AIM OF THE TASK: Pull every line from the records that has the word "yellow" in it.

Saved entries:
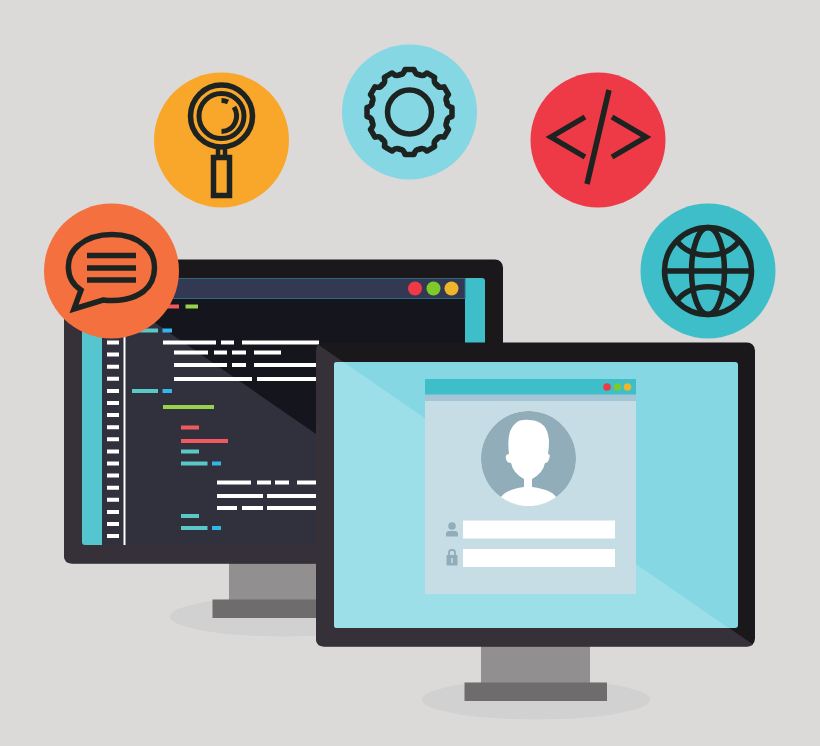
<!DOCTYPE html>
<html lang="en">
<head>
<meta charset="utf-8">
<title>Web development illustration</title>
<style>
:root {
  --backdrop: #dbdad8;
  --shadow: #d2d1d1;
  --ink: #1c2321;
  --orange: #f4703f;
  --amber: #f9a72b;
  --sky: #85d7e3;
  --red: #ee3947;
  --teal: #3dbec8;
  --bezel: #1b181c;
  --bezel-lit: #363038;
  --stand: #918f90;
  --foot: #6e6c6d;
  --editor: #14151d;
  --toolbar: #333952;
  --panel: #c7dde6;
  --slate: #91adba;
  --lime: #7fca2b;
  --yellow: #efb52b;
  --code-teal: #5bc8c8;
  --code-blue: #35b5ea;
  --code-red: #f05a5f;
  --code-green: #96d34a;
}
html, body { margin: 0; overflow: hidden; }
body { width: 820px; height: 746px; background: var(--backdrop); }
svg { display: block; }
.icon { fill: none; stroke: var(--ink); stroke-width: 5.5; }
.code { fill: none; stroke-width: 4; }
.code .white { stroke: #fff; }
.code .teal { stroke: var(--code-teal); }
.code .blue { stroke: var(--code-blue); }
.code .red { stroke: var(--code-red); }
.code .green { stroke: var(--code-green); }
</style>
</head>
<body>
<svg width="820" height="746" viewBox="0 0 820 746" role="img" aria-label="Two monitors with a code editor and a login form below five development icons">
  <defs>
    <clipPath id="editor-screen"><rect x="82" y="278" width="403" height="267" rx="3"/></clipPath>
    <clipPath id="login-screen"><rect x="334" y="362" width="404" height="266" rx="3"/></clipPath>
    <clipPath id="avatar-frame"><circle cx="528.5" cy="458.500" r="47.500"/></clipPath>
    <g id="monitor-frame">
      <rect width="439" height="304" rx="8" fill="var(--bezel)"/>
      <path d="M2 2 437 302Q435 304 431 304H8Q0 304 0 296V8Q0 4 2 2Z" fill="var(--bezel-lit)"/>
    </g>
    <g id="monitor-stand">
      <ellipse cx="220" cy="357" rx="114" ry="20" fill="var(--shadow)"/>
      <rect x="165" y="303" width="109" height="38" fill="var(--stand)"/>
      <rect x="148.500" y="340" width="142.500" height="18.500" fill="var(--foot)"/>
    </g>
    <path id="gear-tooth" d="M-10-37.300Q-6-37-4.500-42.500H4.500Q6-37 10-37.300"/>
    <g id="gear-quarter">
      <use href="#gear-tooth"/>
      <use href="#gear-tooth" transform="rotate(30)"/>
      <use href="#gear-tooth" transform="rotate(60)"/>
    </g>
  </defs>

  <rect width="820" height="746" fill="var(--backdrop)"/>

  <g id="editor-monitor">
    <use href="#monitor-stand" x="64" y="259.500"/>
    <use href="#monitor-frame" x="64" y="259.500"/>
    <g clip-path="url(#editor-screen)">
      <rect x="82" y="278" width="403" height="267" fill="var(--teal)"/>
      <rect x="102" y="278" width="363" height="267" fill="var(--editor)"/>
      <rect x="102" y="278.500" width="363" height="20" fill="var(--toolbar)" stroke="#2d6a80"/>
      <path d="M64 260 503 563H64Z" fill="#fff" fill-opacity=".12"/>
      <path d="M102 299H120L465 537V545H102Z" fill="#33304a" fill-opacity=".3"/>
      <circle cx="415" cy="288.500" r="7" fill="var(--red)"/>
      <circle cx="433.500" cy="288.500" r="7" fill="var(--lime)"/>
      <circle cx="451.500" cy="288.500" r="7" fill="var(--yellow)"/>
      <g class="code">
        <path id="line-numbers" class="white" stroke-dasharray="4 8.100" style="stroke-width:12" d="M113 340.500V540"/>
        <path class="white" style="stroke-width:2" d="M124.500 299V545"/>
        <path class="red" d="M163 306.500H179"/>
        <path class="green" d="M185.500 306.500H198"/>
        <path class="teal" d="M132 330.500H158M132 391H158M181 451.500H199M181 463.500H207.500M181 516H199M181 528H207.500"/>
        <path class="blue" d="M162.500 330.500H172M162.500 391H172M212 463.500H221M212 528H221"/>
        <path class="green" d="M163 407H214"/>
        <path class="red" d="M181 427.500H199M181 441H228"/>
        <path class="white" d="M163 342.500H216M221 342.500H234M242 342.500H319M174 352.500H208M214 352.500H227M232 352.500H246M254 352.500H281M174 365H227M232 365H246M254 365H320M174 379H252M257 379H320M217 482.500H251M257 482.500H271M275 482.500H289M297 482.500H320M217 496H263M267 496H320M217 508H237M242 508H263M267 508H320"/>
      </g>
    </g>
  </g>

  <g id="login-monitor">
    <use href="#monitor-stand" x="316" y="342.500"/>
    <use href="#monitor-frame" x="316" y="342.500"/>
    <g clip-path="url(#login-screen)">
      <rect x="334" y="362" width="404" height="266" fill="var(--sky)"/>
      <path d="M316 343 756 647H316Z" fill="#9ddfe8"/>
      <path d="M725 628 738 635V628Z" fill="#63b9c5"/>
    </g>
    <g id="login-window">
      <rect x="425" y="379" width="211" height="215" fill="var(--panel)"/>
      <rect x="425" y="394" width="211" height="7" fill="#a3c5d6"/>
      <rect x="425" y="379" width="211" height="15.500" fill="var(--teal)"/>
      <circle cx="607" cy="387" r="3.800" fill="var(--red)"/>
      <circle cx="617.500" cy="387" r="3.800" fill="var(--lime)"/>
      <circle cx="627.500" cy="387" r="3.800" fill="var(--yellow)"/>
      <g id="avatar" clip-path="url(#avatar-frame)">
        <circle cx="528.500" cy="458.500" r="47.500" fill="var(--slate)"/>
        <path fill="#fff" d="M516 423Q520 419 530 420Q548 421 549 441Q549 448 548 454Q551 454 549 459Q548 463 545 463Q543 473 532 479V487Q554 490 557 499V508H500V499Q503 490 524 487V479Q513 473 511 463Q507 463 506 459Q505 454 509 454Q506 430 516 423Z"/>
      </g>
      <g id="user-field">
        <circle cx="452" cy="526" r="3.800" fill="var(--slate)"/>
        <path d="M446 536.500V534Q446 531 449 531H455Q458 531 458 534V536.500Z" fill="var(--slate)"/>
        <rect x="463" y="520.500" width="152" height="18" fill="#fff"/>
      </g>
      <g id="password-field">
        <path d="M449 556V552Q449 550 452 550T455 552V556" fill="none" stroke="var(--slate)" stroke-width="1.800"/>
        <rect x="446.500" y="555" width="11" height="10.500" rx="1" fill="var(--slate)"/>
        <path d="M452 558V563" stroke="var(--panel)" stroke-width="1.500"/>
        <rect x="463" y="549" width="152" height="18" fill="#fff"/>
      </g>
    </g>
  </g>

  <g id="chat-badge">
    <circle cx="111.500" cy="271" r="67.500" fill="var(--orange)"/>
    <g class="icon">
      <path d="M81 290C64 279 65 256 79 245C96 231 128 231 144 245C158 256 158 279 144 291C134 299 118 302 103 300L74 309Z"/>
      <path d="M87 255.500H136M87 268H136M87 280H136"/>
    </g>
  </g>

  <g id="search-badge">
    <circle cx="221.500" cy="140" r="67.500" fill="var(--amber)"/>
    <g class="icon">
      <circle cx="221.500" cy="116" r="31"/>
      <circle cx="221.500" cy="116" r="22.500" stroke-width="5"/>
      <path d="M221.500 100.500Q225 100.500 228 102M234 107C240 117 235 131 221.500 131.500" stroke-width="5"/>
      <path d="M218 147V157M225 147V157" stroke-width="4.500"/>
      <rect x="213.500" y="157.500" width="16" height="38"/>
    </g>
  </g>

  <g id="settings-badge">
    <circle cx="409.500" cy="112" r="67.500" fill="var(--sky)"/>
    <g class="icon" transform="translate(409.500 112)" stroke-linecap="round" stroke-linejoin="round">
      <use href="#gear-quarter"/>
      <use href="#gear-quarter" transform="rotate(90)"/>
      <use href="#gear-quarter" transform="rotate(180)"/>
      <use href="#gear-quarter" transform="rotate(270)"/>
      <circle r="22"/>
    </g>
  </g>

  <g id="code-badge">
    <circle cx="598" cy="140" r="67.500" fill="var(--red)"/>
    <path class="icon" d="M585 117 551 137 585 157M612 117 646 137 612 157M609 90 587 184"/>
  </g>

  <g id="web-badge">
    <circle cx="708" cy="271" r="67.500" fill="var(--teal)"/>
    <g class="icon">
      <circle cx="708" cy="271" r="43.500"/>
      <ellipse cx="708" cy="271" rx="16.500" ry="43.500"/>
      <path d="M664 271H752M677 241C690 260 726 260 739 241M677 301C690 282 726 282 739 301"/>
    </g>
  </g>
</svg>
</body>
</html>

TASK RESPONSE:
  --yellow: #efb52b;
      <circle cx="451.500" cy="288.500" r="7" fill="var(--yellow)"/>
      <circle cx="627.500" cy="387" r="3.800" fill="var(--yellow)"/>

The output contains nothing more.